Gov. Rick Perry will veto financing for the public integrity unit — the state's ethics enforcement division — unless embattled Travis County District Attorney Rosemary Lehmberg resigns, an official close to the governor said Tuesday.
The Austin American-Statesman reported Monday night that Perry would use a line-item veto to cut funding for the unit unless Lehmberg, who was convicted and served jail time for drunken driven this past spring, steps down.
So far, Lehmberg has declined to do that, and Democrats are concerned that if she does, Perry would be able to choose her replacement.

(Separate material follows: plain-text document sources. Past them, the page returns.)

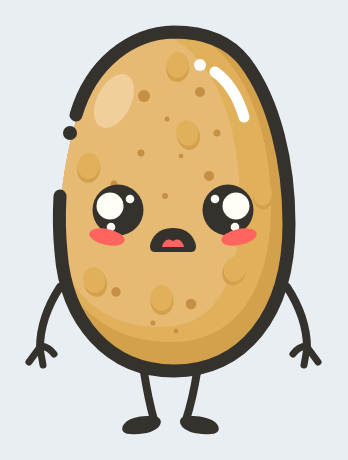
<!DOCTYPE html>
<html lang="en">
<head>
<meta charset="utf-8">
<title>Worried potato</title>
<style>
:root{--sky:#e8eef2;--ink:#35312d;--skin:#e6ba72;--mid:#e0b05a;--shade:#d3a04c;--spot:#c58f45;--glow:#f0cf9d;--blush:#ff655e;--white:#fff;--eye:#fffef6}
html,body{margin:0;height:100%;overflow:hidden;background:var(--sky)}
svg{display:block;width:348px;height:460px}
.limb{fill:none;stroke:var(--ink);stroke-width:8;stroke-linecap:round;stroke-linejoin:round}
.finger{stroke-width:7}
.ink{fill:var(--ink)}
.skin{fill:var(--skin)}
.mid{fill:var(--mid)}
.shade{fill:var(--shade)}
.spots{fill:var(--spot)}
.glow{fill:var(--glow)}
.blush{fill:var(--blush)}
.eye-light{fill:var(--eye)}
.outline{fill:none;stroke:var(--ink);stroke-width:13;stroke-linecap:round;stroke-linejoin:round}
.shine{fill:none;stroke:var(--white);stroke-width:11;stroke-linecap:round}
.white{fill:var(--white)}
</style>
</head>
<body>
<svg viewBox="0 0 348 460" role="img" aria-label="A worried cartoon potato with big eyes">
<defs>
<path id="body-shape" d="M174 32C130 33 92 63 78 113C65 157 57 204 61 252C66 320 108 371 174 371C242 371 289 316 289 224C289 164 275 102 245 62C228 40 202 32 174 32Z"/>
<clipPath id="body-clip"><use href="#body-shape"/></clipPath>
<g id="bump">
<ellipse class="shade" cx="0" cy="2" rx="11.500" ry="14"/>
<ellipse class="mid" cx="-0.500" cy="-1" rx="11" ry="13"/>
</g>
<g id="arm">
<path class="limb" d="M60 287C47 307 40 326 40 348"/>
<path class="limb finger" d="M40 347L29 362M40 348L43 365M41 346Q49 347 54 354"/>
</g>
</defs>

<g id="arms">
<use href="#arm"/>
<use href="#arm" transform="translate(347 0) scale(-1 1)"/>
</g>

<g id="legs">
<path class="limb" d="M144 372Q148 398 154 420M197 372Q193 398 186 420"/>
<path class="ink" d="M150 416C158 415 163 420 160 425C156 432 143 435 130 434C121 434 120 427 126 422C132 417 141 416 150 416Z"/>
<path class="ink" d="M190 416C182 415 178 420 181 425C185 432 198 435 211 434C220 434 221 427 215 422C208 417 199 416 190 416Z"/>
</g>

<g id="body" clip-path="url(#body-clip)">
<use href="#body-shape" class="shade"/>
<path class="mid" d="M174 28C235 38 271 118 271 207C271 292 234 342 172 342C120 342 84 318 64 280L50 200L80 60Z"/>
<path class="skin" d="M150 30C206 42 240 110 240 205C240 284 214 327 160 327C112 327 82 304 66 270L50 200L72 90Z"/>
<ellipse class="glow" cx="114" cy="101" rx="17" ry="29" transform="rotate(27 114 101)"/>
</g>

<g id="bumps">
<use href="#bump" transform="translate(178 66) rotate(8)"/>
<use href="#bump" transform="translate(188 134) rotate(-12)"/>
<use href="#bump" transform="translate(89 167) rotate(8)"/>
<use href="#bump" transform="translate(95 281) rotate(-14)"/>
<use href="#bump" transform="translate(162 299)"/>
<use href="#bump" transform="translate(235 270) rotate(24)"/>
<use href="#bump" transform="translate(263 195) scale(.85 .9)"/>
</g>

<g id="spots" class="spots">
<circle cx="144" cy="96" r="6"/>
<circle cx="200" cy="92" r="5"/>
<circle cx="217" cy="133" r="3.500"/>
<circle cx="167" cy="119" r="2.500"/>
<circle cx="141" cy="153" r="3.500"/>
<circle cx="181" cy="156" r="2.300"/>
<circle cx="209" cy="176" r="5"/>
<circle cx="165" cy="196" r="3"/>
<circle cx="114" cy="184" r="3.500"/>
<circle cx="116" cy="292" r="4.700"/>
<circle cx="191" cy="304" r="5.300"/>
<circle cx="153" cy="323" r="2.500"/>
<circle cx="176" cy="331" r="2.300"/>
</g>

<g id="contour">
<path class="outline" d="M76 115C91 64 130 33 174 32C202 32 228 40 245 62C275 102 289 164 289 224C289 316 242 371 174 371C108 371 66 320 61 252C59 232 59 214 60 196"/>
<circle class="ink" cx="70" cy="133" r="7"/>
</g>

<g id="shine">
<path class="shine" d="M215 72Q235 86 244 117"/>
<circle class="white" cx="200" cy="65" r="6"/>
</g>

<g id="face">
<circle class="ink" cx="118" cy="210" r="25.500"/>
<circle class="ink" cx="228" cy="210" r="25.500"/>
<g class="eye-light">
<circle cx="110" cy="206" r="13.500"/>
<circle cx="130" cy="199" r="4.300"/>
<circle cx="111" cy="227" r="4.300"/>
<circle cx="236" cy="206" r="13.500"/>
<circle cx="215" cy="199" r="4.300"/>
<circle cx="235" cy="227" r="4.300"/>
</g>
<ellipse class="blush" cx="107" cy="237" rx="18" ry="8" transform="rotate(12 107 237)"/>
<ellipse class="blush" cx="239" cy="237" rx="18" ry="8" transform="rotate(-12 239 237)"/>
<path class="ink" d="M155 252C150 252 149 247 151 242C155 232 163 228 173 228C183 228 191 232 195 242C197 247 196 252 191 252Z"/>
<path class="blush" d="M162 247C163 241 168 237 173 241C178 237 183 241 184 247Z"/>
</g>
</svg>
</body>
</html>
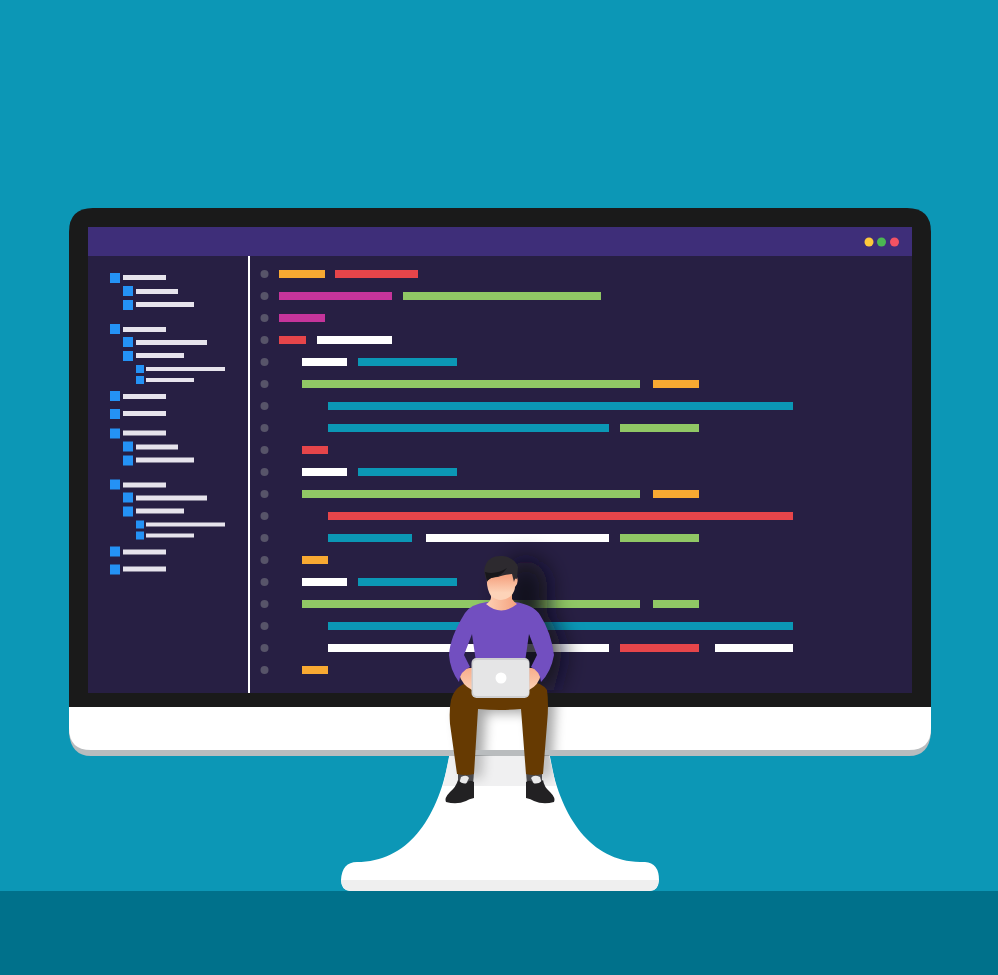
<!DOCTYPE html>
<html lang="en">
<head>
<meta charset="utf-8">
<title>Programmer sitting on a monitor</title>
<style>
:root {
  --wall: #0c97b6; --desk: #00718b; --bezel: #1a1a1a; --screen: #271f43; --titlebar: #3e2e79;
  --white: #fff; --label: #e6e3ec; --blue: #2492f5; --bullet: #575469;
  --orange: #f8a932; --red: #e6454a; --magenta: #c5349b; --green: #90c765; --teal: #0b97b5;
  --sweater: #724fc0; --trousers: #663a02; --hair: #2d2a2f; --shoe: #222123;
}
html, body { margin: 0; width: 998px; height: 975px; overflow: hidden; background: var(--wall); }
svg { display: block; }
.desk { fill: var(--desk); }
.bezel { fill: var(--bezel); }
.screen { fill: var(--screen); }
.titlebar { fill: var(--titlebar); }
.white { fill: var(--white); }
.label { fill: var(--label); }
.icon { fill: var(--blue); }
.bullets { fill: var(--bullet); }
.orange { fill: var(--orange); }
.red { fill: var(--red); }
.magenta { fill: var(--magenta); }
.green { fill: var(--green); }
.teal { fill: var(--teal); }
.sweater { fill: var(--sweater); }
.trousers { fill: var(--trousers); }
.hair { fill: var(--hair); }
.shoe { fill: var(--shoe); }
</style>
</head>
<body>
<svg width="998" height="975" viewBox="0 0 998 975" role="img" aria-label="Programmer with a laptop sitting on the edge of a large monitor showing code">
  <defs>
    <linearGradient id="face-skin" x1="0" y1="0" x2="0" y2="1">
      <stop offset="0.2" stop-color="#f6a583"/><stop offset="0.75" stop-color="#fdd3b8"/>
    </linearGradient>
    <linearGradient id="neck-skin" x1="0" y1="0" x2="1" y2="0">
      <stop offset="0" stop-color="#fdd0b4"/><stop offset="1" stop-color="#f5a27e"/>
    </linearGradient>
    <linearGradient id="hand-skin" x1="0" y1="0" x2="0" y2="1">
      <stop offset="0" stop-color="#f8ad8b"/><stop offset="1" stop-color="#fdd0b4"/>
    </linearGradient>
    <filter id="soft" x="-60%" y="-40%" width="220%" height="180%"><feGaussianBlur stdDeviation="12"/></filter>
    <filter id="softer" x="-60%" y="-40%" width="220%" height="180%"><feGaussianBlur stdDeviation="6"/></filter>
    <clipPath id="screen-area"><rect x="88" y="256" width="824" height="437"/></clipPath>
    <clipPath id="chin-area"><path d="M69 707H931V728Q931 750 909 750H91Q69 750 69 728Z"/></clipPath>
    <clipPath id="stand-area"><path d="M450 755H549L556 786H443Z"/></clipPath>
    <g id="file-group">
      <g class="icon">
        <rect x="110" y="273" width="10" height="10"/><rect x="123" y="286" width="10" height="10"/><rect x="123" y="300" width="10" height="10"/>
        <rect x="110" y="324" width="10" height="10"/><rect x="123" y="337" width="10" height="10"/><rect x="123" y="351" width="10" height="10"/>
        <rect x="136" y="365" width="8" height="8"/><rect x="136" y="376" width="8" height="8"/><rect x="110" y="391" width="10" height="10"/><rect x="110" y="409" width="10" height="10"/>
      </g>
      <g class="label">
        <rect x="123" y="275" width="43" height="5"/><rect x="136" y="289" width="42" height="5"/><rect x="136" y="302" width="58" height="5"/>
        <rect x="123" y="327" width="43" height="5"/><rect x="136" y="340" width="71" height="5"/><rect x="136" y="353" width="48" height="5"/>
        <rect x="146" y="367" width="79" height="4"/><rect x="146" y="378" width="48" height="4"/><rect x="123" y="394" width="43" height="5"/><rect x="123" y="411" width="43" height="5"/>
      </g>
    </g>
    <g id="five-bullets">
      <circle cx="264.500" cy="274" r="4"/><circle cx="264.500" cy="296" r="4"/><circle cx="264.500" cy="318" r="4"/><circle cx="264.500" cy="340" r="4"/><circle cx="264.500" cy="362" r="4"/>
    </g>
    <path id="body-outline" d="M484 603Q470 606 464 616Q452 637 449 655L462 682Q451 690 449 715L457 774H474L478 709H521L526 774H543L548 690Q546 684 542 680L554 655Q549 630 540 615Q533 606 517 603L513 560H488Z"/>
  </defs>

  <rect class="desk" y="891" width="998" height="84"/>

  <g id="stand">
    <path class="white" d="M450 752H549C558 812 588 861 640 862H645Q659 863 659 880Q658 891 650 891H350Q341 890 341 880Q342 862 357 862C410 862 440 815 450 752Z"/>
    <path d="M341 880H659Q658 891 650 891H350Q342 891 341 880Z" fill="#efefef"/>
    <path d="M450 752H549L556 786H443Z" fill="#f0f0f1"/>
  </g>

  <g id="monitor">
    <path d="M69 720H931V733Q929 756 909 756H91Q71 756 69 733Z" fill="#b9bcbe"/>
    <path class="white" d="M69 706H931V728Q931 750 909 750H91Q69 750 69 728Z"/>
    <path class="bezel" d="M69 707V232Q69 208 93 208H907Q931 208 931 232V707Z"/>
    <rect class="screen" x="88" y="227" width="824" height="466"/>
    <rect class="titlebar" x="88" y="227" width="824" height="29"/>
    <circle cx="869" cy="242" r="4.500" fill="#fdc93b"/>
    <circle cx="881.500" cy="242" r="4.500" fill="#4bb752"/>
    <circle cx="894.500" cy="242" r="4.500" fill="#f35263"/>
    <rect class="white" x="248" y="256" width="2" height="437"/>
  </g>

  <g id="file-tree">
    <use href="#file-group"/>
    <use href="#file-group" y="155.500"/>
  </g>

  <g class="bullets">
    <use href="#five-bullets"/><use href="#five-bullets" y="110"/><use href="#five-bullets" y="220"/>
    <circle cx="264.500" cy="604" r="4"/><circle cx="264.500" cy="626" r="4"/><circle cx="264.500" cy="648" r="4"/><circle cx="264.500" cy="670" r="4"/>
  </g>

  <g id="code-lines">
    <g class="orange">
      <rect x="279" y="270" width="46" height="8"/><rect x="653" y="380" width="46" height="8"/><rect x="653" y="490" width="46" height="8"/>
      <rect x="302" y="556" width="26" height="8"/><rect x="302" y="666" width="26" height="8"/>
    </g>
    <g class="red">
      <rect x="335" y="270" width="83" height="8"/><rect x="279" y="336" width="27" height="8"/><rect x="302" y="446" width="26" height="8"/>
      <rect x="328" y="512" width="465" height="8"/><rect x="620" y="644" width="79" height="8"/>
    </g>
    <g class="magenta">
      <rect x="279" y="292" width="113" height="8"/><rect x="279" y="314" width="46" height="8"/>
    </g>
    <g class="green">
      <rect x="403" y="292" width="198" height="8"/><rect x="302" y="380" width="338" height="8"/><rect x="620" y="424" width="79" height="8"/>
      <rect x="302" y="490" width="338" height="8"/><rect x="620" y="534" width="79" height="8"/><rect x="302" y="600" width="338" height="8"/><rect x="653" y="600" width="46" height="8"/>
    </g>
    <g class="teal">
      <rect x="358" y="358" width="99" height="8"/><rect x="328" y="402" width="465" height="8"/><rect x="328" y="424" width="281" height="8"/>
      <rect x="358" y="468" width="99" height="8"/><rect x="328" y="534" width="84" height="8"/><rect x="358" y="578" width="99" height="8"/><rect x="328" y="622" width="465" height="8"/>
    </g>
    <g class="white">
      <rect x="317" y="336" width="75" height="8"/><rect x="302" y="358" width="45" height="8"/><rect x="302" y="468" width="45" height="8"/>
      <rect x="426" y="534" width="183" height="8"/><rect x="302" y="578" width="45" height="8"/><rect x="328" y="644" width="281" height="8"/><rect x="715" y="644" width="78" height="8"/>
    </g>
  </g>

  <g id="cast-shadows">
    <g clip-path="url(#screen-area)">
      <g filter="url(#soft)" fill="#0d0a1b">
        <ellipse cx="526" cy="590" rx="22" ry="30" opacity="0.900"/>
        <path d="M505 605H540Q556 622 563 655L554 690H500Z" opacity="0.800"/>
      </g>
    </g>
    <g clip-path="url(#chin-area)"><use href="#body-outline" x="8" y="4" filter="url(#softer)" opacity="0.350"/></g>
    <g clip-path="url(#stand-area)"><use href="#body-outline" x="8" y="4" filter="url(#softer)" opacity="0.220"/></g>
  </g>

  <g id="programmer">
    <g id="shoes">
      <path d="M458 772H474L473 785H458Z" fill="#4b4a4d"/>
      <path d="M526 772H542V785H527Z" fill="#4b4a4d"/>
      <path d="M461 777Q467 774 469 778L466 784H459Z" fill="#e9e9ea"/>
      <path d="M531 778Q534 774 540 777L542 784H534Z" fill="#e9e9ea"/>
      <path class="shoe" d="M458 780Q463 785 467 783Q469 779 474 782L474 798Q469 799 466 801Q457 805 446 802Q444 798 450 792Q456 787 458 780Z"/>
      <path class="shoe" d="M543 780Q538 785 533 783Q531 779 526 782L526 798Q531 799 534 801Q543 805 554 802Q556 798 550 792Q544 787 543 780Z"/>
    </g>
    <path class="trousers" d="M470 682Q455 685 451 700Q449 710 450 724L457 774Q466 776 474 774L478 709Q500 711 521 709L526 774Q534 776 543 774L547 724Q549 704 547 690Q541 682 530 682Z"/>
    <g id="hands" fill="url(#hand-skin)">
      <path d="M459 674Q463 667 472 668V690Q462 685 459 674Z"/>
      <path d="M541 674Q538 667 529 668V690Q539 685 541 674Z"/>
    </g>
    <path class="sweater" d="M487 602Q471 604 465 613Q450 637 449 655Q450 670 459 682Q460 671 470 667L464 655L472 634L476 662H525L529 634L537 655L531 667Q540 671 541 682Q551 672 554 655Q551 632 540 615Q534 605 515 602Q501 607 487 602Z"/>
    <path d="M491 588H512V599Q514 602 517 604Q501 617 486 604Q490 602 491 598Z" fill="url(#neck-skin)"/>
    <path d="M487 576Q486 588 491 596Q501 604 511 596Q515 591 515 587Q519 583 517 577L513 571H489Z" fill="url(#face-skin)"/>
    <path class="hair" d="M487 582Q482 570 486 564Q490 555 503 556Q515 558 518 567L517 579Q515 577 514 582L512 574Q502 575 498 577Q489 577 487 582Z"/>
    <path d="M485 572Q496 575 507 568Q501 577 491 578L487 581Z" fill="#18171b"/>
    <g id="laptop">
      <rect x="471.500" y="658" width="58" height="40" rx="5" fill="#cfcfd1"/>
      <rect x="473" y="660" width="56" height="36" rx="4" fill="#e5e5e6"/>
      <circle class="white" cx="501" cy="678" r="5.500"/>
    </g>
  </g>
</svg>
</body>
</html>
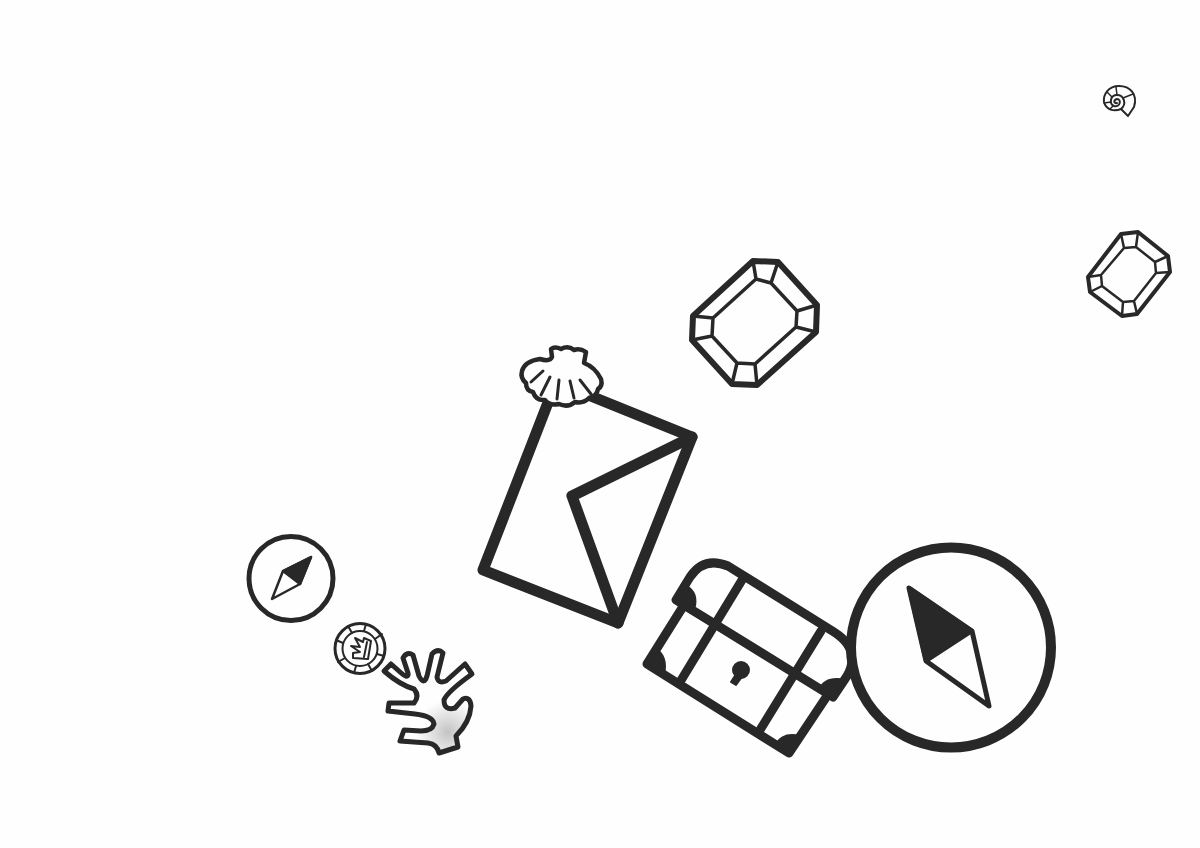
<!DOCTYPE html>
<html lang="en">
<head>
<meta charset="utf-8">
<title>Treasure icons</title>
<style>
:root { --ink: #282828; --paper: #fefefe; --shade: #c4c4c4; }
html, body { margin: 0; overflow: hidden; background: var(--paper); }
svg { display: block; width: 1200px; height: 848px; }
.line { fill: var(--paper); stroke: var(--ink); stroke-linejoin: round; stroke-linecap: round; }
.open { fill: none; }
.solid { fill: var(--ink); }
</style>
</head>
<body>
<svg viewBox="0 0 1200 848" role="img" aria-label="Scattered treasure icons: compasses, gems, shells, envelope, chest, coin and coral">
  <defs>
    <radialGradient id="coral-shade" gradientUnits="userSpaceOnUse" cx="448" cy="732" r="32">
      <stop offset="0" stop-color="var(--shade)"/>
      <stop offset="1" stop-color="var(--paper)"/>
    </radialGradient>
  </defs>

  <g id="snail-shell" class="line" stroke-width="2">
    <path d="M1128 116L1134 107C1138 94 1130 86 1119 86C1108 86 1103 95 1104 102C1106 110 1114 112 1121 109Z"/>
    <path class="open" d="M1121 109C1127 104 1124 95 1117 95C1110 95 1109 104 1114 106C1120 108 1122 99 1117 99C1113 100 1114 104 1117 103"/>
    <path class="open" stroke-width="1.5" d="M1117 95L1116 87M1123 98L1133 94M1112 97L1107 92M1111 102L1104 103M1113 106L1110 109"/>
  </g>

  <g id="small-gem" class="line">
    <path stroke-width="4" d="M1121 234L1138 232L1168 256L1170 272L1137 314L1122 316L1090 292L1088 277Z"/>
    <path class="open" stroke-width="2.5" d="M1124 248L1136 247L1155 262L1156 273L1134 301L1123 302L1102 286L1101 275ZM1121 234L1124 248M1138 232L1136 247M1168 256L1155 262M1170 272L1156 273M1137 314L1134 301M1122 316L1123 302M1090 292L1102 286M1088 277L1101 275"/>
  </g>

  <g id="large-gem" class="line">
    <path stroke-width="6" d="M753 261L778 262L817 305L816 332L757 385L732 384L692 340L693 316Z"/>
    <path class="open" stroke-width="3.5" d="M756 279L771 283L797 311L796 327L755 364L737 363L712 336L713 318ZM753 261L756 279M778 262L771 283M817 305L797 311M816 332L796 327M757 385L755 364M732 384L737 363M692 340L712 336M693 316L713 318"/>
  </g>

  <g id="envelope" class="line" stroke-width="11">
    <path d="M556 382L692 437L618 623L483 570Z"/>
    <path class="open" d="M692 437L572 496L618 623"/>
  </g>

  <g id="scallop-shell" class="line" stroke-width="4.5">
    <path d="M551 349Q555 346 561 349Q568 345 574 350Q580 348 586 352L584 363Q595 367 601 379Q603 386 598 389Q597 396 589 398Q583 404 575 402Q568 408 559 404Q549 406 545 400Q536 401 533 392Q526 391 526 383Q520 378 522 371Q525 361 540 359Q550 362 552 357Z"/>
    <path class="open" stroke-width="3" d="M543 371L531 382M550 377L541 395M559 380L557 399M570 381L574 398M580 380L591 394"/>
  </g>

  <g id="small-compass" class="line">
    <circle cx="291" cy="578.5" r="42" stroke-width="5"/>
    <path stroke-width="2.5" d="M311 557L300 584L272 599L283 571Z"/>
    <path class="solid" stroke-width="2.5" d="M311 557L300 584L283 571Z"/>
  </g>

  <g id="crown-coin" class="line">
    <circle cx="360" cy="648.5" r="25" stroke-width="3"/>
    <circle cx="360" cy="648.5" r="17.5" stroke-width="2"/>
    <path class="open" stroke-width="2" d="M364 631L366 624M375 639L382 634M377 654L384 656M368 664L372 671M356 666L354 673M345 658L338 662M343 643L336 640M352 633L348 626"/>
    <path class="open" stroke-width="2" d="M364 638L371 641L368 659L353 658L353 653L360 652L351 646L360 647L355 638L363 642ZM367 642L364 657"/>
  </g>

  <path id="coral" class="line" stroke-width="5" style="fill:url(#coral-shade)" d="M439 753L458 747L456 736Q470 722 471 706Q470 696 463 699L455 708Q444 711 444 700Q447 692 472 674L465 664L446 681Q438 684 437 677L443 653Q438 648 432 654L427 676Q424 686 419 676L413 655Q407 651 403 658L408 673Q409 680 400 672L391 664L384 671Q400 685 414 689Q420 696 414 703L389 703L388 711L415 714Q433 716 434 724Q432 731 421 731L404 730L400 741L428 743Q437 744 439 753Z"/>

  <g id="treasure-chest" class="line" stroke-width="9">
    <path d="M684 605L647 664L789 753L829 693Z"/>
    <path d="M676 600L690 577Q704 556 728 566L834 632Q862 650 847 676L833 697Z"/>
    <path class="open" d="M742 580L680 682M821 631L760 730"/>
    <g class="solid" stroke-width="2">
      <path d="M682 584Q698 590 695 606L676 601Z"/>
      <path d="M655 648Q668 656 664 674L646 665Z"/>
      <path d="M819 690Q825 676 845 680L833 699Z"/>
      <path d="M776 744Q783 732 800 736L789 755Z"/>
      <circle cx="741" cy="670" r="8"/>
      <path d="M738 671L744 674L736 685L731 682Z"/>
    </g>
  </g>

  <g id="large-compass" class="line">
    <circle cx="951" cy="647.5" r="100" stroke-width="10"/>
    <path stroke-width="5" d="M909 588L972 631L989 706L926 661Z"/>
    <path class="solid" stroke-width="4" d="M909 588L972 631L926 661Z"/>
  </g>
</svg>
</body>
</html>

"Ultimately this is Rosemary’s decision," said state Sen. Kirk Watson, D-Austin. "If she decides to resign, I will work with the governor's office to make sure that whoever is appointed to that position is someone who represents Travis County appropriately.”
The deadline to veto bills, including line items in the state budget, is this weekend. Perry spokeswoman Allison Castle said the governor's office is "going through the budget line by line, and the governor has deep concerns over the integrity of the Public Integrity Unit."
Some Republicans have raised concerns for years that the public integrity unit is in Travis County, a Democratic stronghold. They've accused it of being a politically charged operation, and its funding has been a political football under both Lehmberg and her predecessor,Ronnie Earle.
In the last legislative session, repeated efforts by some lawmakers to move the public integrity unit from Travis County to the Texas Attorney General's office gained little traction.